## Stored data entries
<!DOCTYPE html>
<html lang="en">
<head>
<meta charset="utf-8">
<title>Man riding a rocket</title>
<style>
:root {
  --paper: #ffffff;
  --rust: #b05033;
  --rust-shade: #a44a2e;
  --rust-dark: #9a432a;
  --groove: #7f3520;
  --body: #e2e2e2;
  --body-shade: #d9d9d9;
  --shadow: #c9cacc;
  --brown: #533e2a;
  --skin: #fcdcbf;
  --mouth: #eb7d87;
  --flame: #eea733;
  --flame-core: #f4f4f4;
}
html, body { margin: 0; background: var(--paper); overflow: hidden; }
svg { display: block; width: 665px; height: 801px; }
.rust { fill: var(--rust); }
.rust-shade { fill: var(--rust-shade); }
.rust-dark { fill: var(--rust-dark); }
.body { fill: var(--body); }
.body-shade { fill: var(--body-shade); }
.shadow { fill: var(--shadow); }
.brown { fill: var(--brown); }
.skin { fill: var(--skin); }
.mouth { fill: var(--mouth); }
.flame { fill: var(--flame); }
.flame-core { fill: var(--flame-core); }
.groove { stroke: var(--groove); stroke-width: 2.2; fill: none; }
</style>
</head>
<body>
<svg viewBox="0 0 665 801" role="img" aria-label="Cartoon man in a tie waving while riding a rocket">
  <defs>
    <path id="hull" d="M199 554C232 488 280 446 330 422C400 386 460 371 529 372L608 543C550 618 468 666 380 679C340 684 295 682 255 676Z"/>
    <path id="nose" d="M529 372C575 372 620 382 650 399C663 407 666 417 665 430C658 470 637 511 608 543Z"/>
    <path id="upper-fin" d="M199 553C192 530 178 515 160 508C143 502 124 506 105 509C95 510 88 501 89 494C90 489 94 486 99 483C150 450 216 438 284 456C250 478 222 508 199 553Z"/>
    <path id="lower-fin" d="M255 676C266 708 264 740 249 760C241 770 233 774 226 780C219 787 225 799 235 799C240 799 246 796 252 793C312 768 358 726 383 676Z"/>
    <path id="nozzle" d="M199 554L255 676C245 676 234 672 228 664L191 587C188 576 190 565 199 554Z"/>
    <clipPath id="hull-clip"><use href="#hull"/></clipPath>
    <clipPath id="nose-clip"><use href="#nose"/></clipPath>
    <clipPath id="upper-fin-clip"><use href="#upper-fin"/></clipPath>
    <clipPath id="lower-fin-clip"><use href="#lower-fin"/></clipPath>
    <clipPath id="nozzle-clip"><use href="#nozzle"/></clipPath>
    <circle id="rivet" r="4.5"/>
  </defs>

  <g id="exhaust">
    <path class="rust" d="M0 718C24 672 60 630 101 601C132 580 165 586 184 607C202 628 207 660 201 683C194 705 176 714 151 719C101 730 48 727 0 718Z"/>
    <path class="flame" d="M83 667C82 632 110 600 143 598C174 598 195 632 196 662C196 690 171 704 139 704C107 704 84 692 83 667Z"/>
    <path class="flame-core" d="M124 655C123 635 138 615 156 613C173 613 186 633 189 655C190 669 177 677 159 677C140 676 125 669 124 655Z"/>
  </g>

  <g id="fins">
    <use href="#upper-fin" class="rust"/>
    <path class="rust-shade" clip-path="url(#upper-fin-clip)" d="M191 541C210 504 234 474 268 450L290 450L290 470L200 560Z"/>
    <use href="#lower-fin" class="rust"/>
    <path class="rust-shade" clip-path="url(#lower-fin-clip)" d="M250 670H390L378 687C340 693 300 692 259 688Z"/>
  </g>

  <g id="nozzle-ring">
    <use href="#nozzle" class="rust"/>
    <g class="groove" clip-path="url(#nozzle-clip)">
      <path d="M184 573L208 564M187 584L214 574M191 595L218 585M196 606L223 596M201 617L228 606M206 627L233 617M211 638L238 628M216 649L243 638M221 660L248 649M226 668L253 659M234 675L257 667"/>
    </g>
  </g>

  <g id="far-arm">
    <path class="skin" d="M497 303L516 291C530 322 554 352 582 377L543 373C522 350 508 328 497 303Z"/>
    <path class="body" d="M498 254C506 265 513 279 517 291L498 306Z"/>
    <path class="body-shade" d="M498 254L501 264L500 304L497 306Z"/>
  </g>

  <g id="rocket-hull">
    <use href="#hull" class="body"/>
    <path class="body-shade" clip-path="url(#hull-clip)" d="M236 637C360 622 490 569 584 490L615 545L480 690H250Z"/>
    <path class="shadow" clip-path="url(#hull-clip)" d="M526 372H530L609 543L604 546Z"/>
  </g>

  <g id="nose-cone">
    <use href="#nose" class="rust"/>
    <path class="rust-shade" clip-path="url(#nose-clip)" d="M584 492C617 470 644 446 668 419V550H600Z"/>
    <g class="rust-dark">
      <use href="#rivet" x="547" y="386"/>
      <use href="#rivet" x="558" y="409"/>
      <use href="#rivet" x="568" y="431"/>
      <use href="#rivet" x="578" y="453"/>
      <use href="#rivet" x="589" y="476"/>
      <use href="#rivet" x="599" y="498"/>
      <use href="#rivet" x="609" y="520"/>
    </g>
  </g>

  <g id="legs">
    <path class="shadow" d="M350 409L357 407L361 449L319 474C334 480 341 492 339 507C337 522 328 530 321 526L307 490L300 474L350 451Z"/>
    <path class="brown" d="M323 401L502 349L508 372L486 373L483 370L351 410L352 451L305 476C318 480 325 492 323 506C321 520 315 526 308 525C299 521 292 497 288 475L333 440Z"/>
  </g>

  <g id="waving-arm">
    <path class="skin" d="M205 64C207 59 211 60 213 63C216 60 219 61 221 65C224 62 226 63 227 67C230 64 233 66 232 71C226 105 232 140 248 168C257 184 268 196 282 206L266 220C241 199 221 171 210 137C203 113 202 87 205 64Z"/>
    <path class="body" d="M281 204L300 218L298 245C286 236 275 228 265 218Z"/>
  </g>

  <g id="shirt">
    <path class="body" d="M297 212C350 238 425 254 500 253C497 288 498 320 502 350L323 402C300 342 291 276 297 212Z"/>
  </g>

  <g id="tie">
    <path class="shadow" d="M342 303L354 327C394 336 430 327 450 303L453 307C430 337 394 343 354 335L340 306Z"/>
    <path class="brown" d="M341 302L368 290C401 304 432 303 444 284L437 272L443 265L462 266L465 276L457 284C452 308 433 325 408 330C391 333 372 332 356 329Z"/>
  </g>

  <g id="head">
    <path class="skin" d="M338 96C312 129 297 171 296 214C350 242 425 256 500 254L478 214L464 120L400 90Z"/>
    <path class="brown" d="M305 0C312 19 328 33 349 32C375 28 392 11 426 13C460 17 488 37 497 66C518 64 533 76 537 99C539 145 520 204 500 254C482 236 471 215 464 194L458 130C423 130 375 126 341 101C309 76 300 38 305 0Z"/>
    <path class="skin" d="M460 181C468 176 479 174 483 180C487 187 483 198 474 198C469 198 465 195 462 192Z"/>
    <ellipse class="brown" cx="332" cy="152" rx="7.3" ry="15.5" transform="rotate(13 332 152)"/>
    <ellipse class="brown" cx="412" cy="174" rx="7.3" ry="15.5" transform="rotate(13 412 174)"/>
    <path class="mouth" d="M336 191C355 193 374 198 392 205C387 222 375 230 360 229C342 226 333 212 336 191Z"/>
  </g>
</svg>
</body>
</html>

## Description of the task
Return the number of lines in the data above that include the word "shade", and nothing else.

## Your response
9